3. Once you’ve had a look at your data, isolated the stories, do some sketching by hand. Try out some different scenarios. It may even be that you can think of other ways of framing your sub-queries that would produce more useful results.

4. When you’re ready with a design, start an Illustrator file by establishing a scale for yourself (ie, 1 inch = 10x more of something). Then go ahead and determine the exact measurements, color and location for each item in your database before creating it in Illustrator.

Lastly, some examples for inspiration and information:

Project 05 – Infovisualization (initial homework)

(FINAL PRINT DUE OCT 25. More of the project will be explained next week.)

Read this short article for class Monday.

Choose a dataset – textual, image or otherwise – of a substantial size. Devise a query of your set that you can carry out manually or with computer aid, a query that produces between 25 and 50 results. Then design at least 3 secondary queries that you can pose of those results.

Bring to class your dataset, your query, your three sub-query questions. In class, we’ll design a visualization that reflects the answers to this query and subquery.

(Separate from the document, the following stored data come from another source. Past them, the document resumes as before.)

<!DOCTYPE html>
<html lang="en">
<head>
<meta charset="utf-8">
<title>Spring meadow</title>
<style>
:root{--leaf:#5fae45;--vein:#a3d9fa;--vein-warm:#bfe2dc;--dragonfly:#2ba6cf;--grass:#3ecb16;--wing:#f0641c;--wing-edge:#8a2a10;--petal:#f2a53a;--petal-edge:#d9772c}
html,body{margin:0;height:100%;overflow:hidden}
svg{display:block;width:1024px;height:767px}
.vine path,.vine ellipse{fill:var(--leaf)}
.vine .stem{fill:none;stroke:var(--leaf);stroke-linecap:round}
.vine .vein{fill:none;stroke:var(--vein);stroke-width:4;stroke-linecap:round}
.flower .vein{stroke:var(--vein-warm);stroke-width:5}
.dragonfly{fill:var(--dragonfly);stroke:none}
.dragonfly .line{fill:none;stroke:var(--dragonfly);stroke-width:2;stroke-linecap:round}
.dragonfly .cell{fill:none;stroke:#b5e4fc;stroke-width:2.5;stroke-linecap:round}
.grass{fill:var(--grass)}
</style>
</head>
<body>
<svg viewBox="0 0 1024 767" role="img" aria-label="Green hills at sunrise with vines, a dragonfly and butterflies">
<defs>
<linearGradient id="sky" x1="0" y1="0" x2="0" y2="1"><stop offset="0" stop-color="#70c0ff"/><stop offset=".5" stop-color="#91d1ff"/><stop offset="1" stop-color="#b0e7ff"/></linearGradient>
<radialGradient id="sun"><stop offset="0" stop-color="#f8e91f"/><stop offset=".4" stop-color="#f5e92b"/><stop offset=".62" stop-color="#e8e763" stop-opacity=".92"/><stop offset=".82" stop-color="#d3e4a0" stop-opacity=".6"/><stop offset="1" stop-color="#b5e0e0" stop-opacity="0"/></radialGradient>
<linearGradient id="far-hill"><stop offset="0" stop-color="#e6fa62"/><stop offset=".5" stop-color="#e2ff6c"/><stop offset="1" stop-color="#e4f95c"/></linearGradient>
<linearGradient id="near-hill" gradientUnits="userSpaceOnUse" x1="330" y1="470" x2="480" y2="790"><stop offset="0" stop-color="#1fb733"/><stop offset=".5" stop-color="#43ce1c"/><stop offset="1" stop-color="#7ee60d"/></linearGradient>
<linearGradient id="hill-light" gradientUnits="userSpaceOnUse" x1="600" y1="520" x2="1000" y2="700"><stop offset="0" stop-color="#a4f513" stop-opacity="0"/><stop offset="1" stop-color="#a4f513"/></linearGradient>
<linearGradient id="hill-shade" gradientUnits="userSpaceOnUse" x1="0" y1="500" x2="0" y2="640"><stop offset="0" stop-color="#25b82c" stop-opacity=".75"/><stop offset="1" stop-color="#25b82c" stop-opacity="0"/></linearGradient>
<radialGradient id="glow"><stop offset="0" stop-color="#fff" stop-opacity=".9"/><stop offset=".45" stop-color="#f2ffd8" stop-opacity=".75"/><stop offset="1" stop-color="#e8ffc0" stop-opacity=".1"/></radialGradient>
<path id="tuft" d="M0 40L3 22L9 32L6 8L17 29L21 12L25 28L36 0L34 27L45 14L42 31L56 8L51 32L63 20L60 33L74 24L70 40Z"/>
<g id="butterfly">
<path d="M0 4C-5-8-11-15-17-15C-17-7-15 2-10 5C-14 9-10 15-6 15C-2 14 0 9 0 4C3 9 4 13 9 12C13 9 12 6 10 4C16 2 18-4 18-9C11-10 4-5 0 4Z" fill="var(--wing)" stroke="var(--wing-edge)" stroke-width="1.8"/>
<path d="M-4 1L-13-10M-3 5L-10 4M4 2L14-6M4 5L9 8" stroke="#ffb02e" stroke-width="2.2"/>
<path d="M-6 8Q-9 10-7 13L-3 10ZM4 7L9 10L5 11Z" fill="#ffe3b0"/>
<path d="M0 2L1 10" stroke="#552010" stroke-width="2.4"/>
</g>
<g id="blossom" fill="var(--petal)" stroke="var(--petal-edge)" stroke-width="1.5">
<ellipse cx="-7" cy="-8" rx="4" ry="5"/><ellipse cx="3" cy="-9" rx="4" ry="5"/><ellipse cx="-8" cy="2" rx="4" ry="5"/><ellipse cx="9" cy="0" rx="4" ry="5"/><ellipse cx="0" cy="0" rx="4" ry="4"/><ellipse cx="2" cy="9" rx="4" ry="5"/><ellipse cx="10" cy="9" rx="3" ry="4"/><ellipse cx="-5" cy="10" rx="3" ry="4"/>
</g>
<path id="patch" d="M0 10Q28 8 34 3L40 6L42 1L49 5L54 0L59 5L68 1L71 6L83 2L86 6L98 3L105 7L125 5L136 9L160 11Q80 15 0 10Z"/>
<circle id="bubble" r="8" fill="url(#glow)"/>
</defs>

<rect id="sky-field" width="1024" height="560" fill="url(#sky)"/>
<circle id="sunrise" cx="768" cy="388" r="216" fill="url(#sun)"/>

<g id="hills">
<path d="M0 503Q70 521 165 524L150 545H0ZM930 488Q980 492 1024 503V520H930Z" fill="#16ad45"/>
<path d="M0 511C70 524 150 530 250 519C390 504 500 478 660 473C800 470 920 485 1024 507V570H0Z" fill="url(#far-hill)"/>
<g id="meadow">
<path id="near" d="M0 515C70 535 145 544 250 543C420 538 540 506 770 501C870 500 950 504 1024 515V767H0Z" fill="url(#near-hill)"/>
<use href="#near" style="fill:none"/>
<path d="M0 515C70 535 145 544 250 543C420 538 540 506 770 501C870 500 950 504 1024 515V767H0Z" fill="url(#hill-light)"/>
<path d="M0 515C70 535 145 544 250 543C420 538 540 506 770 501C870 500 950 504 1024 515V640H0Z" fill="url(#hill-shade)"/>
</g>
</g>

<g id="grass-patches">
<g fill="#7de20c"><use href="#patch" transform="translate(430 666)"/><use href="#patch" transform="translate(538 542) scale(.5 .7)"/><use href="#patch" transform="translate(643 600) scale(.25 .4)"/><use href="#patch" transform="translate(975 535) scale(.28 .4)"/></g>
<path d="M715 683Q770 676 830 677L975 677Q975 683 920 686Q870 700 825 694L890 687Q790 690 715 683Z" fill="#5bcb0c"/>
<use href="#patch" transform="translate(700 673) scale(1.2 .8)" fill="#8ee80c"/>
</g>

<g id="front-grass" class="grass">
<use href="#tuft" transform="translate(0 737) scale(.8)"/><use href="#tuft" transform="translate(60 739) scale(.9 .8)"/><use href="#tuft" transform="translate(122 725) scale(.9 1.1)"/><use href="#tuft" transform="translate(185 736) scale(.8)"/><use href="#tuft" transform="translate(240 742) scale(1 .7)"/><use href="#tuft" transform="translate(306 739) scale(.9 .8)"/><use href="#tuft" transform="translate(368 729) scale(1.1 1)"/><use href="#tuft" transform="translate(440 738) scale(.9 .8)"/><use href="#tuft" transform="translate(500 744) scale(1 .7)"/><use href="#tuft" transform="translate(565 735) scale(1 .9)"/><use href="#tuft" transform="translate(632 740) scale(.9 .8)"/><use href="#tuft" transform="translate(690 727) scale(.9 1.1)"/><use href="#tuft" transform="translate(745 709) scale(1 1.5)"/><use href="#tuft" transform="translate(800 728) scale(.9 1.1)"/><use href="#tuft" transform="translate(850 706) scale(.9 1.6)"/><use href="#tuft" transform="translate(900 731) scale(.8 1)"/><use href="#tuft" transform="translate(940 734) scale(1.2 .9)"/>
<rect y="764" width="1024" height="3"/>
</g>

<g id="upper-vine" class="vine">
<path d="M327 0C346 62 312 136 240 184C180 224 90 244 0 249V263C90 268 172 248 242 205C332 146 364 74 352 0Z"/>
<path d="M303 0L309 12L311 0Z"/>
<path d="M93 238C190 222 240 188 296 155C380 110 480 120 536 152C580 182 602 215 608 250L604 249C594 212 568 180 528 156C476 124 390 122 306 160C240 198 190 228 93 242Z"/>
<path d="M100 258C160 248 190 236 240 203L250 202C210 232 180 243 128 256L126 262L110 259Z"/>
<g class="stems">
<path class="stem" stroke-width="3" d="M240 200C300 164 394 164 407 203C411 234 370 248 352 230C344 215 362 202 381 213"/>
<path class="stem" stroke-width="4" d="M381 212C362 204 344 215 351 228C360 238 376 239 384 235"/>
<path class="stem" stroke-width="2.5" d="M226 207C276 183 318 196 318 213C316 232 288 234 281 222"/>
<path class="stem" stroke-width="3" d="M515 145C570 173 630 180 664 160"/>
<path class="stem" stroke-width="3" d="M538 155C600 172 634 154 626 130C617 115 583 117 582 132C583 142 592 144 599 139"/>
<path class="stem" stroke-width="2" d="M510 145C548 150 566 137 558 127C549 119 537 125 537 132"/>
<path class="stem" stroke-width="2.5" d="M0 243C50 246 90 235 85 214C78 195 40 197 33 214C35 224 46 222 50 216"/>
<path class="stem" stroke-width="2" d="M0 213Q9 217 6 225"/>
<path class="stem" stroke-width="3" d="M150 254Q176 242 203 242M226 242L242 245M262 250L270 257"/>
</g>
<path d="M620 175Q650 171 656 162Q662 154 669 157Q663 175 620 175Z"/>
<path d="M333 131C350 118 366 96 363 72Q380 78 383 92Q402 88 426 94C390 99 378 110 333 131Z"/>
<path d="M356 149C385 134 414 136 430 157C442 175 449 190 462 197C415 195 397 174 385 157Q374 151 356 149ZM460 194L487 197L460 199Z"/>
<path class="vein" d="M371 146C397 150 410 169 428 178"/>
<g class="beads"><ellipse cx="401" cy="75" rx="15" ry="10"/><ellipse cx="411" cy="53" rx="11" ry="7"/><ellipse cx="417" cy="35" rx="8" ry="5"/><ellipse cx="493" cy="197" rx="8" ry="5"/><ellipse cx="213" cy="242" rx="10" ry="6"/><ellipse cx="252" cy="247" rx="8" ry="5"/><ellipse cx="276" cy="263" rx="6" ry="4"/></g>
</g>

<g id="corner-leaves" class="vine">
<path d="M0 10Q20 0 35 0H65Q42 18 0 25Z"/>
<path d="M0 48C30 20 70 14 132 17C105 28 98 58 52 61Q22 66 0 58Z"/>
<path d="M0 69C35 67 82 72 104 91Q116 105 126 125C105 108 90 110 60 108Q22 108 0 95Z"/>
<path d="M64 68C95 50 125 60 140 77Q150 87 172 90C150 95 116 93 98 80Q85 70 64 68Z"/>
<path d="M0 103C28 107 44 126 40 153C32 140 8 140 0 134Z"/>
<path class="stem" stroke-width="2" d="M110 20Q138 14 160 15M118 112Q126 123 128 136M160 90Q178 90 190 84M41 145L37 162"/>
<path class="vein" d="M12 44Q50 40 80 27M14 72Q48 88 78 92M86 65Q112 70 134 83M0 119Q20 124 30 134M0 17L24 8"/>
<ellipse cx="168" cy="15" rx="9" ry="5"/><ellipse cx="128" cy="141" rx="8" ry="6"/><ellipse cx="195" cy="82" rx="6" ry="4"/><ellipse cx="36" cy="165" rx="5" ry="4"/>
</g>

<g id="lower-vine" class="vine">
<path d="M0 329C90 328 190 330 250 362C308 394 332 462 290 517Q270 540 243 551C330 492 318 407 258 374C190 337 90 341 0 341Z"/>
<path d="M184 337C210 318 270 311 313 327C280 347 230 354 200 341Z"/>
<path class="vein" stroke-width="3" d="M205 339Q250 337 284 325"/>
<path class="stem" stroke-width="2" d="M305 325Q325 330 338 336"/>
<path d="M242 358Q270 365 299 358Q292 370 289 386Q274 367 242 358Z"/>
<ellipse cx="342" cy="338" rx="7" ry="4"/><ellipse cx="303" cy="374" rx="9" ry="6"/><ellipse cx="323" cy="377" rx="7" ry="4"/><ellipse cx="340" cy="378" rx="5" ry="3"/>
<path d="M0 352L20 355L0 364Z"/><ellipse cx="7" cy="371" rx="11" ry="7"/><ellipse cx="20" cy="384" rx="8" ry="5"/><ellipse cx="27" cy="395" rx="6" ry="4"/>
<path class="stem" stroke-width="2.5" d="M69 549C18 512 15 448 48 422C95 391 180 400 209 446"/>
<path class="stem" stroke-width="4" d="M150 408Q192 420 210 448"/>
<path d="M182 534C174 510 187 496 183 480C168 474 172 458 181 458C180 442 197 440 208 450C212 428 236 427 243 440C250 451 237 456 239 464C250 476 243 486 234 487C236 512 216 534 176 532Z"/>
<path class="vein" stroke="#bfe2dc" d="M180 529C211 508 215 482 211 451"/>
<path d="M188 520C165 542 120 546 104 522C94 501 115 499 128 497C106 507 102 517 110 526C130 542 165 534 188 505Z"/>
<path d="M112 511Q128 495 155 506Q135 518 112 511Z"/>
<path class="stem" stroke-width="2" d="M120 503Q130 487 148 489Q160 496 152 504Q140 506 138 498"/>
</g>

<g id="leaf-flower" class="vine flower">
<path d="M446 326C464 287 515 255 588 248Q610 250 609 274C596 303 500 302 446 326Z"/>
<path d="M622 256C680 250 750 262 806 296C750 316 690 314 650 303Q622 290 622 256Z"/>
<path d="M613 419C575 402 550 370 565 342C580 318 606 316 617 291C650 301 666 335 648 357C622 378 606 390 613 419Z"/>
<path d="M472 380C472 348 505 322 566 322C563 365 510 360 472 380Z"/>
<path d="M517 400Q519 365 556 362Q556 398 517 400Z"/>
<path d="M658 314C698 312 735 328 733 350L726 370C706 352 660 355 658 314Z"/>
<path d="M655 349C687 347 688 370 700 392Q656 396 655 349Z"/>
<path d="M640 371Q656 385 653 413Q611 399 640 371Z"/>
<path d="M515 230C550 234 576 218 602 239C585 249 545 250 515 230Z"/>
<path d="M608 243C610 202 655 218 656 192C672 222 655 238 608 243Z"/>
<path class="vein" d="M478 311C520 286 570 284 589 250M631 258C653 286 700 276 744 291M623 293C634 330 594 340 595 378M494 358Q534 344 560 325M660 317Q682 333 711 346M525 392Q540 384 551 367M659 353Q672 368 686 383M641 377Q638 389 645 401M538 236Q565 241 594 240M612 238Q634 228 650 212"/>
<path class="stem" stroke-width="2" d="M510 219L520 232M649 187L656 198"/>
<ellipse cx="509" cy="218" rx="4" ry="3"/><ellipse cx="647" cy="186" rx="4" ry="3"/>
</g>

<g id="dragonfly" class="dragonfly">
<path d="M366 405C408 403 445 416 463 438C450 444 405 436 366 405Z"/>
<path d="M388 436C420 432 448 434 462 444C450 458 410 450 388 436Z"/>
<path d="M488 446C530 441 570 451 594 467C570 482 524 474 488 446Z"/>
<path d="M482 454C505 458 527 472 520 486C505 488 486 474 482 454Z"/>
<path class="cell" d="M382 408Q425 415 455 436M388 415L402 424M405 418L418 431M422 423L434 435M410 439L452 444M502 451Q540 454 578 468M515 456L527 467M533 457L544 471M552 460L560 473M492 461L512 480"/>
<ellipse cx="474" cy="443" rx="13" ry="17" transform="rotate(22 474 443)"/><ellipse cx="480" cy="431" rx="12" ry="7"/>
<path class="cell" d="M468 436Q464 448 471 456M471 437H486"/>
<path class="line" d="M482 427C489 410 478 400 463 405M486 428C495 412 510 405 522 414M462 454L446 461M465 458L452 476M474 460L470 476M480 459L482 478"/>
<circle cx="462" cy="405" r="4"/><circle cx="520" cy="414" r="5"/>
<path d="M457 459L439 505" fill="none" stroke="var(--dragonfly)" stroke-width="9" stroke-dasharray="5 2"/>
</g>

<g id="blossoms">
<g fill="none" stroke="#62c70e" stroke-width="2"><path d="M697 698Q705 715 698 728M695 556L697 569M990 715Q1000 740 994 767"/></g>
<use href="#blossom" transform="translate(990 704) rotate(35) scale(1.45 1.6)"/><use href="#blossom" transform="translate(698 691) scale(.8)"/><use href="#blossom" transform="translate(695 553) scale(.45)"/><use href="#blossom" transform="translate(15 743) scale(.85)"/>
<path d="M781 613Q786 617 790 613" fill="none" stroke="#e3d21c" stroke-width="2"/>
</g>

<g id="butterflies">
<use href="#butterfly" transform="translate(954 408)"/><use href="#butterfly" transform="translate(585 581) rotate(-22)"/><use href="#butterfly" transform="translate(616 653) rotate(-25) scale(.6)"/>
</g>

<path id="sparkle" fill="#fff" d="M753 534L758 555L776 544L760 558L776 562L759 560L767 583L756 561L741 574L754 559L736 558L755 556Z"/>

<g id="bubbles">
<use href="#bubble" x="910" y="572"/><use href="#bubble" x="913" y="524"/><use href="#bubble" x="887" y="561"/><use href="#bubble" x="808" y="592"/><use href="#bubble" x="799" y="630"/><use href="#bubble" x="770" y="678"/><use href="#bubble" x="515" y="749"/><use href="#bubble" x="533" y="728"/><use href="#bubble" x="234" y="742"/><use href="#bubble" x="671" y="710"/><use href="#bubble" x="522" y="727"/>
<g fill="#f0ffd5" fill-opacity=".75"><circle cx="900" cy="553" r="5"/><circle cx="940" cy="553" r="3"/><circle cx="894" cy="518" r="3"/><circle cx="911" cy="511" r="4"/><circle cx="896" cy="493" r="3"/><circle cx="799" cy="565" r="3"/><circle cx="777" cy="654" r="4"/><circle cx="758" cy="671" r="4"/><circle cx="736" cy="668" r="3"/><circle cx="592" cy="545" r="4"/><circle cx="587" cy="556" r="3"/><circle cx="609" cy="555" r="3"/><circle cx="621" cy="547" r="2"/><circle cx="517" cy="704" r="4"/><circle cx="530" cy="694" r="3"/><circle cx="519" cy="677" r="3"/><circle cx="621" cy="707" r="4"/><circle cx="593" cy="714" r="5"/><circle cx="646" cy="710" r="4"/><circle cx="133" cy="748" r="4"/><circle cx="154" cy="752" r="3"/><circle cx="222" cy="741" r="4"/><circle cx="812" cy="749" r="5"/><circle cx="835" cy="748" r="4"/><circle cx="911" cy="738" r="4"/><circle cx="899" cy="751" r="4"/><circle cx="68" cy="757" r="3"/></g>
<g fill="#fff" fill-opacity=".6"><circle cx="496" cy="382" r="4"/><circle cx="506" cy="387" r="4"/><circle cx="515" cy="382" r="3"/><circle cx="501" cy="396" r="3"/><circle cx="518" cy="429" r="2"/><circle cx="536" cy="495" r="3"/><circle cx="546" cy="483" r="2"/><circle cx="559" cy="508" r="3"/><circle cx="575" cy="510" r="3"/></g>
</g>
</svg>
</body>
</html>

Some examples would include:

DATASET: The Holy Bible, King James Version
QUERY: Where does the word “measure” appear?
SUB QUERY 01: What book does it appear in?
SUB QUERY 02: What is being measured?
SUB QUERY 03: Is this for real?

DATASET: My Facebook friends
QUERY: Whom did I add just to be polite?
SUB QUERY 01: Where did I know this person from?
SUB QUERY 02: How many mutual friends do we have?
SUB QUERY 03: Would this person listen to Prince?

DATASET: Google Image search for “first”
QUERY: What are the top 40 results?
SUB QUERY 01: What color distribution is represented across these 40?
SUB QUERY 02: How would I categorize these images?
SUB QUERY 03: What words come after “first” for each one?

I’ll present in class some examples of how you might visualize these results, using Illustrator. We’ll have some time to sketch and begin working on the project.